    I must say I do not think that government do gooding always, or even often, qualifies as charity. The defining characteristic of charity is love. Government, sadly, does not love, at least not governments of the modern flavor. (Though I think government may sometimes hate, but mostly it is just coldly indifferent, unfeeling, and uncaring, because after all it is an it.) Now, is it possible that some of those working for the government may in fact love those they are paid to help? Yes, perhaps at the level of those in direct service. Is it possible government leaders are motivated by love? Yes, but not exceedingly likely. Is it probable taxpayers pay their taxes out of love? Not very likely at all.

    We should not confuse the terms “charity” or “good works” with any and all forms of good deeds or aid for those in need. Charity is a particular virtue based in love. Good works, in the theological sense are only made possible by the grace of God. After all, even under some theories of utilitarian self-interest a person should still help others, but that is certainly not a good work or charity. Government generally looks to me more like something based on (hopefully) enlightened self-interest rather than charity.

    Now as to Republican arguments against “big government”, no, certainly not all of those should be taken seriously. However, there are serious arguments about this topic. (By serious I mean both the gravity and the intellectual rigor involved.) Obviously what passes for political discourse is largely blurbs that fit on bumper stickers and campaign slogans, and most of these tend to be uniquely unserious and unintelligent on all sides.

  • David Raber

    You write:”I must say I do not think that government do gooding always, or even often, qualifies as charity. The defining characteristic of charity is love. Government, sadly, does not love, at least not governments of the modern flavor.”

    I think you may be infected just a bit with the government-hating disease of the Republicans when you dismiss “government do-gooding.” Stop and think for a moment of all the good things government, as a human cooperative venture, does for you–instead of thinking about how it often screws up, or what it could do if it were able to institute the Kingdom of God on earth.

    Government does not love, but its actions as initiated by people (voters, legislators, even bureaucrats) may be indeed motivated by love–a genuine desire to do good. And sometimes–even often!–the good gets done. I think, for instance, that the Social Security System has done a lot of good for a lot of people.
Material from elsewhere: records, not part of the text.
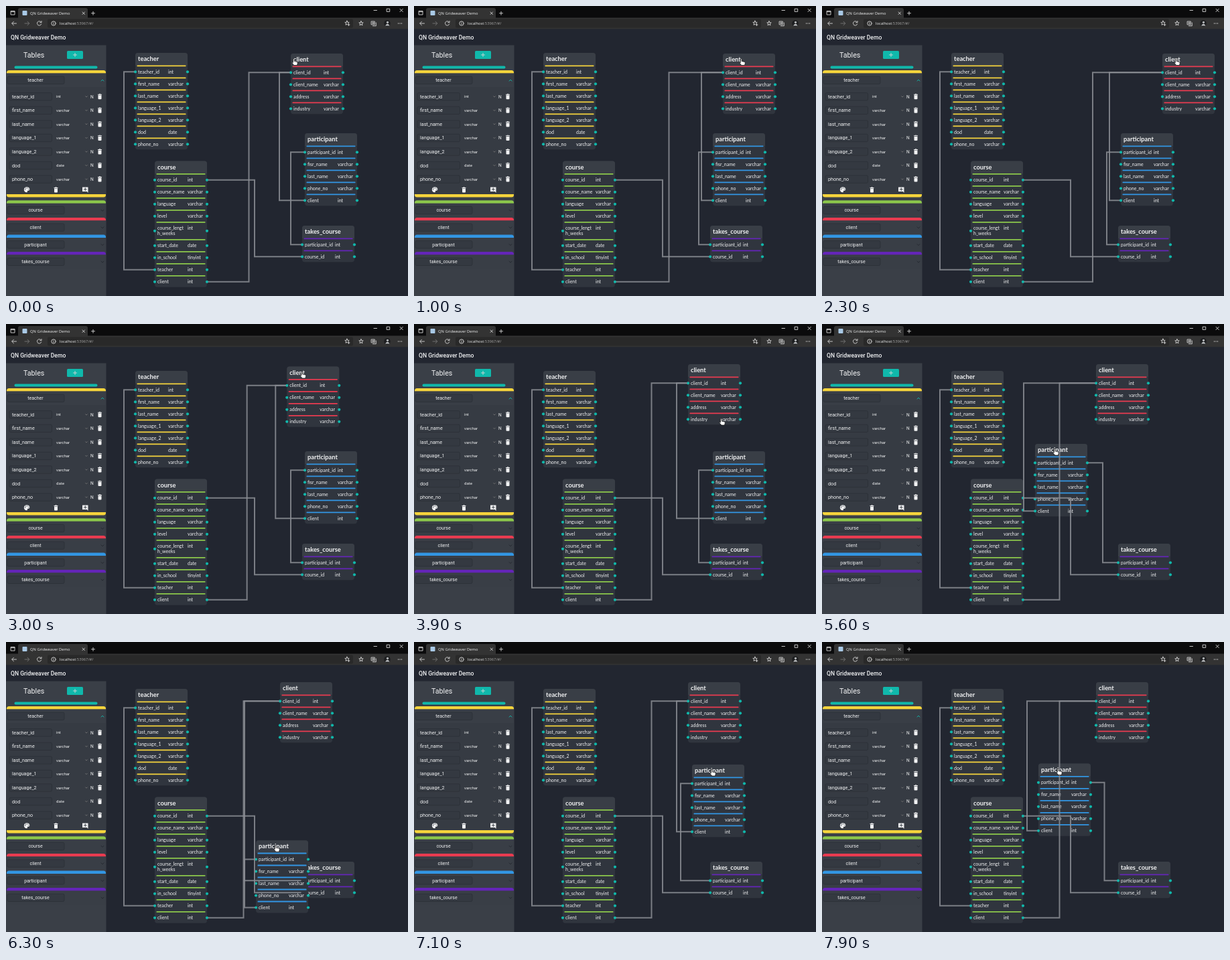
An HTML page for the animation above (8000 ms loop, 600x433 px).

```html
<!DOCTYPE html>
<html lang="en">
<head>
<meta charset="utf-8">
<title>QN Gridweaver Demo</title>
<style>
  html, body { margin: 0; width: 100%; height: 100%; overflow: hidden; background: #222630; }
  svg { display: block; width: 600px; height: 433px; }
  text { fill: #f1f2f3; font-family: Roboto, sans-serif; }
  .node text { font-family: Lato, sans-serif; }
  .ui { font-family: "Open Sans", sans-serif; }
  .icon { fill: none; stroke: #d6d6d6; stroke-width: .9; stroke-linecap: round; stroke-linejoin: round; }
  .dim { stroke: #777; }
  #links path { fill: none; stroke: #8b8e95; stroke-width: 2; opacity: .85; }
</style>
</head>
<body>
<svg id="stage" viewBox="0 0 600 433">
  <g id="nodes"></g>
  <g id="links"></g>
  <g id="sidebar"></g>
  <g id="chrome"></g>
  <g id="cursor">
    <path d="M-2.6-4.2q.9-1.3 1.8 0V-1l4 .9q1.3.4 1.1 1.6L3.5 5H-1.2L-4.2 1.3q-.2-1.3 1.6-.3Z"
      fill="#fff" stroke="#111" stroke-width=".7" stroke-linejoin="round"/>
  </g>
</svg>
<script>
const $ = id => document.getElementById(id);
const LOOP = 8000, STEP = 100, WIDTH = 78, STUB = 17;
const TEAL = '#10b8ab';
const COLORS = {
  teacher: '#f6d43c', course: '#8cc84b', client: '#e93b50',
  participant: '#3296e3', takes_course: '#6425b8'
};

const rect = (x, y, w, h, fill, r = 0, extra = '') =>
  `<rect x="${x}" y="${y}" width="${w}" height="${h}" rx="${r}" fill="${fill}" ${extra}/>`;
const text = (s, x, y, size, extra = '') =>
  `<text x="${x}" y="${y + size * .35}" font-size="${size}" ${extra}>${s}</text>`;
const icon = (d, cls = '', extra = '') => `<path class="icon ${cls}" d="${d}" ${extra}/>`;
const dot = (x, y) => `<circle cx="${x}" cy="${y}" r="2.1" fill="${TEAL}"/>`;

// Tables: position and columns as "name:type"
const tables = {
  teacher: { x: 193, y: 70, cols: 'teacher_id:int first_name:varchar last_name:varchar language_1:varchar language_2:varchar dod:date phone_no:varchar' },
  course: { x: 222, y: 231.5, cols: 'course_id:int course_name:varchar language:varchar level:varchar course_lengt|h_weeks:int start_date:date in_school:tinyint teacher:int client:int' },
  client: { x: 425, y: 71, cols: 'client_id:int client_name:varchar address:varchar industry:varchar' },
  takes_course: { x: 442, y: 328, cols: 'participant_id:int course_id:int' },
  participant: { x: 446, y: 190, cols: 'participant_id:int fisr_name:varchar last_name:varchar phone_no:varchar client:int' }
};

function buildTable(name, table) {
  const color = COLORS[name];
  let y = 19.3, rows = '';
  table.ports = {};
  for (const col of table.cols.split(' ')) {
    const [label, type] = col.split(':');
    const lines = label.split('|');
    const height = lines.length > 1 ? 26 : 18;
    const mid = y + height / 2;
    const first = mid - (lines.length - 1) * 4;
    table.ports[lines[0]] = mid;
    rows += rect(2.5, y - .9, 73, 1.9, color, .6)
      + lines.map((line, i) => text(line, 4, first + i * 8, 7)).join('')
      + text(type, 49, first, 7) + dot(0, mid) + dot(WIDTH, mid);
    y += height;
  }
  return `<g class="node" id="t-${name}">`
    + rect(0, 0, WIDTH, y - 1, '#30353e', 4)
    + `<path d="M0 19V4q0-4 4-4h70q4 0 4 4v15Z" fill="#393e46"/>`
    + text(name, 4, 9, 9.3, 'font-weight="700"') + rows + '</g>';
}

const links = [
  ['teacher', 'teacher_id', 'course', 'teacher'],
  ['course', 'course_id', 'takes_course', 'course_id'],
  ['course', 'client', 'client', 'client_id'],
  ['participant', 'client', 'client', 'client_id'],
  ['participant', 'participant_id', 'takes_course', 'participant_id']
];

function linkPath([fromName, fromCol, toName, toCol]) {
  const a = tables[fromName], b = tables[toName];
  const facing = b.x - a.x - WIDTH > 2 * STUB;
  const start = facing ? a.x + WIDTH + 1.5 : a.x - 1.5;
  const mid = facing ? (a.x + WIDTH + b.x) / 2 : Math.min(a.x, b.x) - STUB;
  return `M${start} ${a.y + a.ports[fromCol]}H${mid}V${b.y + b.ports[toCol]}H${b.x - 1.5}`;
}

function trash(x, y) {
  return `<path d="M${x - 2.5} ${y - 2}h5v5q0 1-1 1h-3q-1 0-1-1ZM${x - 3} ${y - 3.6}h1.7l.6-.7h1.4l.6.7H${x + 3}v1h-6Z" fill="#f1f2f3"/>`;
}

function buildSidebar() {
  const field = (x, y, w) => rect(x, y - 5.7, w, 11.4, '#343941', 2, 'stroke="#2a2e36" stroke-width=".7"');
  const cap = (y, color) => `<path d="M1 ${y + 4.5}v-1q0-3.5 3.5-3.5h141q3.5 0 3.5 3.5v1Z" fill="${color}"/>`;
  const head = (name, y) => cap(y - 14.7, COLORS[name]) + rect(1, y - 10.2, 148, 20.5, '#393e46')
    + field(2, y, 85) + text(name, 44, y, 7, 'text-anchor="middle"');

  let out = rect(0, 58, 149.5, 375, '#3a3f47')
    + text('Tables', 26, 72.8, 10.7)
    + rect(91, 67, 24, 12, TEAL, 1.5) + icon('M100.5 73h5M103 70.500v5', '', 'stroke="#fff"')
    + rect(12.5, 89.5, 124, 4, TEAL, 2)
    + head('teacher', 110.8) + rect(1, 121, 148, 160, '#363b43')
    + icon('M142 112l2-2 2 2', '', `style="stroke:${TEAL}"`);

  tables.teacher.cols.split(' ').forEach((col, i) => {
    const [name, type] = col.split(':');
    const y = 135.3 + i * 20.55;
    out += field(5, y, 63.5) + text(name, 9, y, 7.2) + text(type, 75, y, 6.1)
      + icon(`M118.700 ${y - .6}l1.300 1.300 1.300-1.300`, 'dim')
      + text('N', 126, y, 6.6) + trash(140, y);
  });

  out += '<path d="M31 270.200c-5.500 0-5.500 8 0 8 1.800 0 0-2.500 1.800-2.500 4 0 3.200-5.500-1.800-5.500Z" fill="#f1f2f3"/>'
    + [[28.7, 274], [29.7, 272], [32, 271.8], [33.8, 273.3]].map(([x, y]) => `<circle cx="${x}" cy="${y}" r=".65" fill="#363b43"/>`).join('')
    + trash(74.5, 274.6)
    + '<path d="M114 270.500h8.500v8.200l-1.800-1.700H114Z" fill="#f1f2f3"/>'
    + icon('M116.300 273.700h4M118.300 271.700v4', '', 'style="stroke:#363b43"')
    + `<path d="M1 281v1q0 3.500 3.500 3.500h141q3.500 0 3.500-3.500v-1Z" fill="${COLORS.teacher}"/>`;

  ['course', 'client', 'participant', 'takes_course'].forEach((name, i) => {
    const y = 305 + i * 25.6;
    out += head(name, y) + icon(`M142 ${y - .7}l2 2 2-2`, '', 'style="stroke:#24282f"');
  });
  return out;
}

function buildChrome() {
  const star = (x, y) => {
    let d = '';
    for (let i = 0; i < 10; i++) {
      const a = i * Math.PI / 5 - Math.PI / 2, r = i % 2 ? 1.5 : 3.4;
      d += `${i ? 'L' : 'M'}${(x + r * Math.cos(a)).toFixed(1)} ${(y + r * Math.sin(a)).toFixed(1)}`;
    }
    return icon(d + 'Z');
  };
  return rect(0, 0, 600, 18, '#0b0b0c')
    + icon('M7.500 7.500h5.500v5.500h-5.500ZM7.500 8.700h5.500')
    + '<path d="M18 18V6q0-3 3-3h98q3 0 3 3v12Z" fill="#333"/>'
    + rect(24.5, 7, 7, 7, '#a9c9e6', 1)
    + text('QN Gridweaver Demo', 36, 10.5, 5.8, 'class="ui"')
    + icon('M114 9l3.500 3.500M117.500 9l-3.500 3.500M127.500 10.800h5M130 8.300v5')
    + icon('M549 6.500h4.500M568.500 4.200h4.200v4.200h-4.200ZM588 4.300l4.300 4.300M592.300 4.300L588 8.600')
    + rect(0, 17.5, 600, 17, '#333')
    + rect(62, 19.5, 456, 13, '#292929', 2)
    + icon('M15.500 26h-6.500M11.500 23.200L8.700 26l2.800 2.800')
    + icon('M28 26h6.500M32 23.200l2.800 2.800-2.800 2.800', 'dim')
    + icon('M52.300 24a3.200 3.200 0 1 0 .4 3M53 22.500v2.200h-2.200')
    + '<circle class="icon" cx="71" cy="26" r="3.200"/>' + icon('M71 25.800v1.700M71 24.300v.1')
    + text('localhost<tspan fill="#a5a5a5">:53967/#/</tspan>', 80, 26, 5.8, 'class="ui"')
    + star(509, 25.5) + '<circle cx="511.500" cy="28" r="2" fill="#292929"/>' + icon('M510 28h3M511.500 26.500v3')
    + star(530, 26)
    + icon('M545.500 23h4.800v4.800h-4.800ZM547.500 29.700h4.800v-4.800M548 24v2.800M546.600 25.400h2.800')
    + '<circle cx="569" cy="26" r="4.800" fill="#1d1e20"/>'
    + '<circle cx="569.500" cy="24.300" r="1.600" fill="#b9bbbd"/><path d="M566 29.500q3.500-6 6.500 0Z" fill="#b9bbbd"/>'
    + [585.5, 588, 590.5].map(x => `<circle cx="${x}" cy="26" r=".7" fill="#d6d6d6"/>`).join('')
    + rect(0, 34.5, 600, 24, '#222630')
    + text('QN Gridweaver Demo', 7, 46.5, 8.6, 'font-weight="500"');
}

// Motion tracks: [time, x, y]
const clientTrack = [
  [0, 425, 71], [400, 433, 71], [900, 454, 71], [1000, 461, 71], [1700, 516, 71],
  [1900, 518, 71], [2300, 508, 71], [2700, 451, 69], [3100, 414, 62], [3400, 409, 60]
];
const gripTrack = [[0, 6, 12.5], [1000, 29, 12.5], [2300, 22, 12.5], [3400, 25, 12.5]];
const reachTrack = [[3500, 434, 72.5], [3900, 460, 146], [4200, 477, 202]];
const partTrack = [
  [4250, 446, 190], [4500, 437, 266], [4700, 405, 296], [4900, 370, 284], [5200, 329, 225],
  [5600, 318, 179], [5900, 320, 225], [6200, 355, 291], [6350, 382, 297], [6700, 432, 262],
  [6900, 433, 215], [7100, 415, 183], [7200, 401, 180], [7900, 323, 181.5]
];

// Monotone cubic interpolation, held at both ends
function sample(track, t, k) {
  const last = track.length - 1;
  if (t <= track[0][0]) return track[0][k];
  if (t >= track[last][0]) return track[last][k];
  const i = track.findIndex(p => p[0] > t) - 1;
  const slope = j => j < 0 || j >= last ? 0 : (track[j + 1][k] - track[j][k]) / (track[j + 1][0] - track[j][0]);
  const tangent = j => {
    const a = slope(j - 1), b = slope(j);
    return a * b <= 0 ? 0 : 2 * a * b / (a + b);
  };
  const [p, q] = [track[i], track[i + 1]];
  const h = q[0] - p[0], u = (t - p[0]) / h, v = 1 - u;
  return v * v * (1 + 2 * u) * p[k] + u * u * (3 - 2 * u) * q[k]
    + h * u * v * (v * tangent(i) - u * tangent(i + 1));
}
const at = (track, t) => ({ x: sample(track, t, 1), y: sample(track, t, 2) });
const place = (el, { x, y }) => el.setAttribute('transform', `translate(${x.toFixed(2)} ${y.toFixed(2)})`);

$('nodes').innerHTML = Object.entries(tables).map(([name, t]) => buildTable(name, t)).join('');
$('links').innerHTML = links.map(() => '<path/>').join('');
$('sidebar').innerHTML = buildSidebar();
$('chrome').innerHTML = buildChrome();
const linkEls = [...$('links').children];

function cursorAt(t) {
  if (t >= 3500 && t < 4200) return at(reachTrack, t);
  const { client, participant } = tables;
  if (t >= 4200) return { x: participant.x + 31, y: participant.y + 12 };
  const grip = at(gripTrack, t);
  return { x: client.x + grip.x, y: client.y + grip.y };
}

function draw(now) {
  const t = Math.floor(now % LOOP / STEP) * STEP;
  Object.assign(tables.client, at(clientTrack, t));
  Object.assign(tables.participant, at(partTrack, t));
  for (const name in tables) place($('t-' + name), tables[name]);
  links.forEach((link, i) => linkEls[i].setAttribute('d', linkPath(link)));
  place($('cursor'), cursorAt(t));
}

let origin;
function tick(now) {
  origin ??= now;
  draw(now - origin);
  requestAnimationFrame(tick);
}
draw(0);
requestAnimationFrame(tick);
</script>
</body>
</html>
```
Its institution and ongoing operation is a communal “act of charity” broadly speaking.

    As far as confusing good deeds and charity, I am not a Calvinist and therefore I believe that there is no good deed whatsoever that is not an act of “charity” whose ultimate origin is divine love.